--- Your instructions ---
Scan the records for the word "glow". Report each line where it occurs.

--- Records shown ---
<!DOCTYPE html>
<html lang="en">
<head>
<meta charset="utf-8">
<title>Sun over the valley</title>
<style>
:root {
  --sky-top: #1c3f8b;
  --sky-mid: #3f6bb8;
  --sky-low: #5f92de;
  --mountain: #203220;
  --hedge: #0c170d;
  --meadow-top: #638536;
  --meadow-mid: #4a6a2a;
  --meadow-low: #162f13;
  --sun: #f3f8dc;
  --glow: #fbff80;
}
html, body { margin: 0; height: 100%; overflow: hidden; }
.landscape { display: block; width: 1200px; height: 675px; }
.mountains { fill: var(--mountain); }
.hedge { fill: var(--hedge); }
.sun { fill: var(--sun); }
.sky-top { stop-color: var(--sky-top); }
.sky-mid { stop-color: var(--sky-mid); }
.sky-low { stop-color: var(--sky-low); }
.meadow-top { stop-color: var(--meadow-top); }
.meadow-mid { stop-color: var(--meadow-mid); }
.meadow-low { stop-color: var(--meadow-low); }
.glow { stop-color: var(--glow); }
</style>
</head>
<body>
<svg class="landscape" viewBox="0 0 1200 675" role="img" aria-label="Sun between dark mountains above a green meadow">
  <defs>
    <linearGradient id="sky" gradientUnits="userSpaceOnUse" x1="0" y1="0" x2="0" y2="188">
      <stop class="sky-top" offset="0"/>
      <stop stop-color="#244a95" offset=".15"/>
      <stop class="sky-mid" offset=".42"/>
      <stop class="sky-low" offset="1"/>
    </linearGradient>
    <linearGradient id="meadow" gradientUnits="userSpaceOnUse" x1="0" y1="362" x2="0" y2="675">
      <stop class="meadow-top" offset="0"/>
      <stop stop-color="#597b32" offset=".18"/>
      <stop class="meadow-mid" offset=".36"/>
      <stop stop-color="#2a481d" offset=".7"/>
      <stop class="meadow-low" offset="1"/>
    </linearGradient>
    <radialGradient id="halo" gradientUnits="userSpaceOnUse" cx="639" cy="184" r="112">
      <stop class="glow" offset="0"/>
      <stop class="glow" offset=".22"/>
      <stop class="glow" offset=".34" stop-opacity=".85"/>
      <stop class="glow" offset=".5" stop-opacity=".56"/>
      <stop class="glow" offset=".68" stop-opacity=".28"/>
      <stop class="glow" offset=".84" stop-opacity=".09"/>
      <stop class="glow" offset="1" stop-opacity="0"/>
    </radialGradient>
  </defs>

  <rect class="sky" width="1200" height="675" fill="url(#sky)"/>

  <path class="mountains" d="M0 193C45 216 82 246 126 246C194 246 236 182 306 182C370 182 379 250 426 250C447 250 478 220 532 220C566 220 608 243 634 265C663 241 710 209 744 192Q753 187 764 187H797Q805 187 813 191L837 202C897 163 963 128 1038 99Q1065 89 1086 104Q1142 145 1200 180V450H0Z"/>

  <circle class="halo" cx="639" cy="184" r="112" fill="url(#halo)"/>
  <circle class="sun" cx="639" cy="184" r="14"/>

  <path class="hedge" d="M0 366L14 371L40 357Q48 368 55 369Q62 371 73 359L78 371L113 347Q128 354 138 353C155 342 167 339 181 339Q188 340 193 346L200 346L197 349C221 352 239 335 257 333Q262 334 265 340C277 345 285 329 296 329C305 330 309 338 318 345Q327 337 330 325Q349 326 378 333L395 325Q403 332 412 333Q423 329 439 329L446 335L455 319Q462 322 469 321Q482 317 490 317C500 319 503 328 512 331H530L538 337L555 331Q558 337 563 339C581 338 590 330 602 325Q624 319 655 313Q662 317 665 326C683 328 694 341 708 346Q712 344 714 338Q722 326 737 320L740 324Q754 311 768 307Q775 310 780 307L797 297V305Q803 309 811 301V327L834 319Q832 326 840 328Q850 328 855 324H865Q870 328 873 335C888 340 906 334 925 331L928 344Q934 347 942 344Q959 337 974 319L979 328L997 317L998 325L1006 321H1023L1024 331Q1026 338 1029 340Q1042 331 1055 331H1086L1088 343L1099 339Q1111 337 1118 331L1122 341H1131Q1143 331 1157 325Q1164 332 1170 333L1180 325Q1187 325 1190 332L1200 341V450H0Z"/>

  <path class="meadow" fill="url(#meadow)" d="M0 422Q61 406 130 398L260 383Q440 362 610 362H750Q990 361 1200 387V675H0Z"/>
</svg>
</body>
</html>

--- Result ---
  --glow: #fbff80;
.glow { stop-color: var(--glow); }
      <stop class="glow" offset="0"/>
      <stop class="glow" offset=".22"/>
      <stop class="glow" offset=".34" stop-opacity=".85"/>
      <stop class="glow" offset=".5" stop-opacity=".56"/>
      <stop class="glow" offset=".68" stop-opacity=".28"/>
      <stop class="glow" offset=".84" stop-opacity=".09"/>
      <stop class="glow" offset="1" stop-opacity="0"/>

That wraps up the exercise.